Robert Putnam-Jake Fabricius_4.21.15
Robert D. Putnam is the Peter and Isabel Malkin professor of public policy at Harvard University and the author of 14 books, including Bowling Alone and, most recently, Our Kids. Before talking about whether poor children can still achieve the American dream, he explained in the Zócalo green room why, despite the fact that he hasn’t bowled seriously since he was a kid, he still can tell you where to find the niftiest bowling alleys all over the world.

Q: What’s the strangest place where you’ve ever come up with a great idea?
I was spending a fall at Oxford in the early 1990s, trying to write a book about—of all things—Italian local government. I woke up in the middle of the night and walked over to the library, looking for some book that would be so boring it would put me to sleep. Foundations of Social Theory seemed to be just the ticket. I turned to a chapter on social capital, which didn’t mean anything to me—and I realized, this was why certain cities in Italy were well governed from the 13th to the 20th century. Almost instantly when I began reading that chapter, I realized, this is a big deal. And the whole next quarter century since that night, all I’ve been doing is writing about social capital. Social capital and religion, social capital and diversity, social capital and inequality. And if I had been able to get to sleep that night, I would not have walked across the quad looking for the most boring book I could find.

Q: What’s the last great book you read?
I’m a big fan of David McCullough. I think I’ve read everything he’s written. He’s got a new book out on the history of the Wright brothers. It’s a really interesting story of technology in a period of American history that was in many respects like ours. It was almost 100 years ago exactly; it was the Gilded Age; America was being split apart in many ways; and learning to fly was a big deal, like the Internet today. But one way in which that time was different from ours is that I don’t think the country is now extremely optimistic in the same way.

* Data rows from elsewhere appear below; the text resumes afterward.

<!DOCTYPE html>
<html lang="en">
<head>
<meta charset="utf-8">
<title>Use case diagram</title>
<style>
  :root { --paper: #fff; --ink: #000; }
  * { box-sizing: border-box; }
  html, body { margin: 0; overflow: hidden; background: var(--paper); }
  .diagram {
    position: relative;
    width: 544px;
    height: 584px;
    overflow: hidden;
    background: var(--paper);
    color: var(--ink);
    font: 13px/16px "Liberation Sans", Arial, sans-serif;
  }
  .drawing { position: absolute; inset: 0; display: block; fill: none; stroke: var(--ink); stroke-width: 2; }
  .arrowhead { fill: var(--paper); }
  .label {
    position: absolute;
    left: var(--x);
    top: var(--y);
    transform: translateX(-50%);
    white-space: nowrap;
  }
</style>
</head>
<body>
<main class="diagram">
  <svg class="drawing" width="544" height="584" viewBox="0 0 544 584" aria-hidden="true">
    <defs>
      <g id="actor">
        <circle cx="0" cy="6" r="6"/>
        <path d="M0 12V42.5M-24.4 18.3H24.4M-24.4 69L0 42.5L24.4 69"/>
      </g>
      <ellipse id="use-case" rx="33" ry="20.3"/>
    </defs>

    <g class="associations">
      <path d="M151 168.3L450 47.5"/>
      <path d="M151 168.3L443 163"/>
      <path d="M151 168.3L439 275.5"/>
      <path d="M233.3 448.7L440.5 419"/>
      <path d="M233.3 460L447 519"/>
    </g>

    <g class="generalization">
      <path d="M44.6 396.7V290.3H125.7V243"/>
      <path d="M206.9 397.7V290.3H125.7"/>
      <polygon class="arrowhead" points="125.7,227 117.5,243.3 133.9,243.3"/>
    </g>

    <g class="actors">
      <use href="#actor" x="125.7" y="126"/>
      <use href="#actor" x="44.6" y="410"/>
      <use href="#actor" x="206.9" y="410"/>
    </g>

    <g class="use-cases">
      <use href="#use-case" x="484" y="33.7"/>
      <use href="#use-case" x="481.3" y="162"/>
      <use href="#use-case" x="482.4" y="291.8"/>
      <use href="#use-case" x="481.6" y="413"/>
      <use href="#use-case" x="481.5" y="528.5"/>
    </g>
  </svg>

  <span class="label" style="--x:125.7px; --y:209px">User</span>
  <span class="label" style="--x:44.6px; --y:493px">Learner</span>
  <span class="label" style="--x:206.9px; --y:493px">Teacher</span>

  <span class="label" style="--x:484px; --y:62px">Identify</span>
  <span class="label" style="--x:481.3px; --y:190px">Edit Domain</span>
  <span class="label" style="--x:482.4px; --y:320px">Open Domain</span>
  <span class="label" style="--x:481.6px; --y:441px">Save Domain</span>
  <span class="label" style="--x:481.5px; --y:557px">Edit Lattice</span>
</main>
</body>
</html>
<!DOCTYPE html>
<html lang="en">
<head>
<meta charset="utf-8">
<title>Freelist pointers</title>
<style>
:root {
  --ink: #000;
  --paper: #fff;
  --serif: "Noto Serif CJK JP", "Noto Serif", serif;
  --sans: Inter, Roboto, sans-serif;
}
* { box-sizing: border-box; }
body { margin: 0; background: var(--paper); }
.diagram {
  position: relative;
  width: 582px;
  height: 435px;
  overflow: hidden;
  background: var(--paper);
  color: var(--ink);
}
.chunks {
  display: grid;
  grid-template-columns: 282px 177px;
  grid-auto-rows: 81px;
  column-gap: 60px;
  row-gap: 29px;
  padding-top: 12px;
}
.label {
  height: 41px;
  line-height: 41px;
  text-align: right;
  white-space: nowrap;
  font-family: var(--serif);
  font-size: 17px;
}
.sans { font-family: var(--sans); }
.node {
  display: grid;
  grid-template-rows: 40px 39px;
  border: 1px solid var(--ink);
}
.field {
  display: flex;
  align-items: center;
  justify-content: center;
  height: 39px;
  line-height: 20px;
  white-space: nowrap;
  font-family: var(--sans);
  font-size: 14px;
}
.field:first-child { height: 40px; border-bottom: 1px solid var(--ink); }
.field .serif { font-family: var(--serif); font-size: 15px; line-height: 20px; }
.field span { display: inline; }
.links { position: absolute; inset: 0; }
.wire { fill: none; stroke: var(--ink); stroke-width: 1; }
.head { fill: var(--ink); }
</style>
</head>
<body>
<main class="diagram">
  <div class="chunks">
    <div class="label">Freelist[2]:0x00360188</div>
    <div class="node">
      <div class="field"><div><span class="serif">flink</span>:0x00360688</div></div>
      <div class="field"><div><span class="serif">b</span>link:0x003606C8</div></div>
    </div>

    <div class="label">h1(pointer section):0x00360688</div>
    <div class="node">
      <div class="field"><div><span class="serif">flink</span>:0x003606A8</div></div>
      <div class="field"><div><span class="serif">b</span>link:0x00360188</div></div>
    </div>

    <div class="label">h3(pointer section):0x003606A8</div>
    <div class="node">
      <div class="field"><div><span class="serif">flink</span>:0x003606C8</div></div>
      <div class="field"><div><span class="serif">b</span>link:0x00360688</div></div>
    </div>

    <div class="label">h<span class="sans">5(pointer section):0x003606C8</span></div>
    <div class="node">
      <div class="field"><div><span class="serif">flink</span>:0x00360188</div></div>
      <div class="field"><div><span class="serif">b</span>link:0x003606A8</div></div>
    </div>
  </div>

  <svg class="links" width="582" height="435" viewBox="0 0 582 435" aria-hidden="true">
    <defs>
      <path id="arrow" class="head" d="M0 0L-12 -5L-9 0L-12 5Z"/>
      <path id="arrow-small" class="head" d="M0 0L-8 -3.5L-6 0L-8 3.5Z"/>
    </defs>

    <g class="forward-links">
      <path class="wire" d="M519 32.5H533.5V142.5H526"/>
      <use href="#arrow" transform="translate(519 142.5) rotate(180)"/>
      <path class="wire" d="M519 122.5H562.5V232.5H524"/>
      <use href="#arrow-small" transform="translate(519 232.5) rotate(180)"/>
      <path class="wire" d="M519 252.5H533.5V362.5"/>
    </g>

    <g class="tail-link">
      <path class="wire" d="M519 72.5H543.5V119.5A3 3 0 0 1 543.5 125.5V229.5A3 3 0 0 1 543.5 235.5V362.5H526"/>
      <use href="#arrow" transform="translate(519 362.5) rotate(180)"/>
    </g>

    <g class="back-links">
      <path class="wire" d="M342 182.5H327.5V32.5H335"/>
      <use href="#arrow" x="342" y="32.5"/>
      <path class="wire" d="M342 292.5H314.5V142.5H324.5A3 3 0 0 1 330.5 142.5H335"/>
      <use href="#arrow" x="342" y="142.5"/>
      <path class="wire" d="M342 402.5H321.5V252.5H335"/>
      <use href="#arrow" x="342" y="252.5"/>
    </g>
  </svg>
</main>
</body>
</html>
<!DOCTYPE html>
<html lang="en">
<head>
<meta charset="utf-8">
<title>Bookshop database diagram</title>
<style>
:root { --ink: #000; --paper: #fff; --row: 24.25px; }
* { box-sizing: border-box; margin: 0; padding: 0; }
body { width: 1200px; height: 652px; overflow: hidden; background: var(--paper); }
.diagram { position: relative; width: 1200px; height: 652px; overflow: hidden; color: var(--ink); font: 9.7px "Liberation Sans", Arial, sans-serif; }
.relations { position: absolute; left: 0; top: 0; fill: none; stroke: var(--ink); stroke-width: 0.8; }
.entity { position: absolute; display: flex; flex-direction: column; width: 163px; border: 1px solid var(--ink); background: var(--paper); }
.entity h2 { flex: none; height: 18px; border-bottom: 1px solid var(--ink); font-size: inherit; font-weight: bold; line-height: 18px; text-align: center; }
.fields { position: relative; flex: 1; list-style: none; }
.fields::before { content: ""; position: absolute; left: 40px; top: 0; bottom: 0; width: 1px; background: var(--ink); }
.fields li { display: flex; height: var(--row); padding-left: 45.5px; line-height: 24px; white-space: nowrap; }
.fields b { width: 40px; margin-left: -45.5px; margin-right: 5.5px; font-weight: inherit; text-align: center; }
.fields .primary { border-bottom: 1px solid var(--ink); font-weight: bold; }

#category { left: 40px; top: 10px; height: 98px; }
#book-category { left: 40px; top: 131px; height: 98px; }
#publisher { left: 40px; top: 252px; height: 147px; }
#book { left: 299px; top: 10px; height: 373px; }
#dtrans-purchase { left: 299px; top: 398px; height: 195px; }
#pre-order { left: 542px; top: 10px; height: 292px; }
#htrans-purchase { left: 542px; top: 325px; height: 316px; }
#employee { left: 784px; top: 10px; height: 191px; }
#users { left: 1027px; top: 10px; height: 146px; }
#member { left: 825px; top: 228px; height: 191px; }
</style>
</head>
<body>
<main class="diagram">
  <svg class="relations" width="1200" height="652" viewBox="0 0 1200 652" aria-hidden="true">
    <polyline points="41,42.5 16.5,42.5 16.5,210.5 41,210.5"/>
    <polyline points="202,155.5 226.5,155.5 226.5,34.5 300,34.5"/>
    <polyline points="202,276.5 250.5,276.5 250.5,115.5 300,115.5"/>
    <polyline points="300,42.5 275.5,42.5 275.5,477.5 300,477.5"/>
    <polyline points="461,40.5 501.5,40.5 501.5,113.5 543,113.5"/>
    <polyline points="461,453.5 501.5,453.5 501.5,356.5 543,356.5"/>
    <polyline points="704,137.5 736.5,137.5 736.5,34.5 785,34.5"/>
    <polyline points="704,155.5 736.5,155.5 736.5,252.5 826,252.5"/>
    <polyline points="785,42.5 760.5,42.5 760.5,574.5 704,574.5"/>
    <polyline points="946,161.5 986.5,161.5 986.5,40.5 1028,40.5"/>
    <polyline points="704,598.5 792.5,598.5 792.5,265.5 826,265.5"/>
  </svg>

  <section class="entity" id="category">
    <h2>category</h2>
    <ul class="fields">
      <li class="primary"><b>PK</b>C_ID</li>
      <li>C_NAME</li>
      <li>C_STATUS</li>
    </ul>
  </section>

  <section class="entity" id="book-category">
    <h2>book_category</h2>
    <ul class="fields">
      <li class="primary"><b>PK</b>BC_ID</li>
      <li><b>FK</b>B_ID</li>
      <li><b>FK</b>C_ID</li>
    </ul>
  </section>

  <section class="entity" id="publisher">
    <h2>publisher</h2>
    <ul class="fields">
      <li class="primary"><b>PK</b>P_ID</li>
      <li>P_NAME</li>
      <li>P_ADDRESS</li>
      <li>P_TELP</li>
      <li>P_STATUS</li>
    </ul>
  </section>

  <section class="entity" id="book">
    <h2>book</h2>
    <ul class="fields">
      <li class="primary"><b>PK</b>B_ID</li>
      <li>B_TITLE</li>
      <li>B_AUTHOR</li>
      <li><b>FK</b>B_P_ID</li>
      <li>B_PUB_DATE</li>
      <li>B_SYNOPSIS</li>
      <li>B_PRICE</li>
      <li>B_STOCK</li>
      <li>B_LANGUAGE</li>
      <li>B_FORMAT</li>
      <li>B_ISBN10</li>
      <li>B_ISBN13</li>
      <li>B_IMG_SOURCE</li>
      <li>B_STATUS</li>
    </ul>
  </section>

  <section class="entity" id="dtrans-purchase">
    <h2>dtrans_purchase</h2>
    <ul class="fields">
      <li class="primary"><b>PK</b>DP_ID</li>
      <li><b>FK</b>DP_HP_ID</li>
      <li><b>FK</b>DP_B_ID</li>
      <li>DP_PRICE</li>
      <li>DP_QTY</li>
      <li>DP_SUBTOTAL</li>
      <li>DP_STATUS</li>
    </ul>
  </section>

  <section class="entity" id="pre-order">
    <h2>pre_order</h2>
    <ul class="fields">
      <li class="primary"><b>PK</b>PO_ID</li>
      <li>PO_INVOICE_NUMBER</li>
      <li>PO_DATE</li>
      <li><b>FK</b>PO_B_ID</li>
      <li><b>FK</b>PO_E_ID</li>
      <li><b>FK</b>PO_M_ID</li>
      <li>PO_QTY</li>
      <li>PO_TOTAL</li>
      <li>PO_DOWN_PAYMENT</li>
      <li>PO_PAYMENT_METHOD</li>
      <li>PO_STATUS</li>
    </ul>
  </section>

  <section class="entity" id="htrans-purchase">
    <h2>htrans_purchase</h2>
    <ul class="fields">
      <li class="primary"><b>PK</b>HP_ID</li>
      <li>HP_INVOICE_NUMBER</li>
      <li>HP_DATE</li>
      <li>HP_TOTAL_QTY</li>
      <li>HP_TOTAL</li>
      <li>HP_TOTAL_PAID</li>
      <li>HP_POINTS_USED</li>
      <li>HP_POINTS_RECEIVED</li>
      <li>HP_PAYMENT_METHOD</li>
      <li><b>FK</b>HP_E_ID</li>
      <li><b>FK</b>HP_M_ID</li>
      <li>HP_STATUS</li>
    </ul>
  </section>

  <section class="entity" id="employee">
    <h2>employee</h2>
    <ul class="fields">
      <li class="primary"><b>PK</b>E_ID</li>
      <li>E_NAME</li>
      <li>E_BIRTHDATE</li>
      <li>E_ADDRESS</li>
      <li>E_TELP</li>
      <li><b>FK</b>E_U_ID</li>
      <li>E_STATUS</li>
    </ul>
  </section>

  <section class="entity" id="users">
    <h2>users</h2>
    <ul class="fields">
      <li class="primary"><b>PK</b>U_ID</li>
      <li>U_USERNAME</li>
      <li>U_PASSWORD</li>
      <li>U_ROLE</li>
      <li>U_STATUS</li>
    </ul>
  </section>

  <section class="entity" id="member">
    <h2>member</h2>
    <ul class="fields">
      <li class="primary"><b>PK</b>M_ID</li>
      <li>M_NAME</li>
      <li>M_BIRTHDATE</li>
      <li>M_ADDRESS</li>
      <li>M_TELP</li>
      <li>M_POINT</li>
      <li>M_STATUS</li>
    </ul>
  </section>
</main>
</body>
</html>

Q: What’s your favorite place to go bowling?
I haven’t bowled seriously since I was in Port Clinton, Ohio, where I grew up. But after I published the article and then the book Bowling Alone, every journalist I ever met thought, “Here’s a neat idea! Let’s get a picture of Putnam in a bowling alley.” I’ve been in bowling alleys all over the country and the world. I can tell you the niftiest bowling alley in Tokyo, London, Detroit, and St. Louis, the bowling capital of America.

Q: What comforts you?
This is sappy: She does. (Points to his wife, Rosemary Putnam.) We’ve been hanging out together for 52 years. I’m kind of unstable—I get high and I get excited and I get down—and she’s really stable, really centered. And she provides social capital. I talk a good game about it, but our close friends recognize that she’s the serious social capitalist in the relationship. She does connecting, I write about connecting.

Q: What’s your guilty pleasure?
I smoke a pipe. And it didn’t used to have to be guilty. But it’s so impolitic now to smoke anything. If I smoked pot, that’d be great. But smoking a tobacco pipe …

Q: Who was your childhood hero?
John F. Kennedy. On January 20, 1961, we traveled to Washington from Philadelphia, and we heard him with our own ears say, “Ask not what your country can do for you—ask what you can do for your country.” And the hair now on the back of my neck is standing up as I remember my adolescent reaction. I felt like he was speaking to me personally. I felt, Sign me up! I was a science major at that point, and I thought he was telling me to use my talents to make America a better place to live. And that’s what I’ve been doing ever since.

Q: What’s your favorite condiment?
Probably pickle relish.

Q: What would your mascot be?
Who’s that old guy in the Star Wars movies? Obi-Wan Kenobi.

Q: How did you get into trouble as a child?
I was once almost arrested actually in Port Clinton. It seemed terrible at the time. On the way back from a date, I backed over a neighbor’s mailbox coming out of the driveway. And I didn’t report it. I knew I should. It was not hard figuring out which kid in the middle of the night had done that. And the police asked, “Were you out in your parents’ car last night?” And I crumbled because I couldn’t imagine keeping up this pretense. And I confessed, and they did not even throw the book at me.

Q: What keeps you up at night?
I usually sleep pretty well. My normal working hours are very late—I work until 3, 4, 5 a.m., and then sleep late. I developed that habit when we had young kids. It means I can almost always sleep, since I’m almost always sleep-deprived.

*Photo by Jake Fabricius.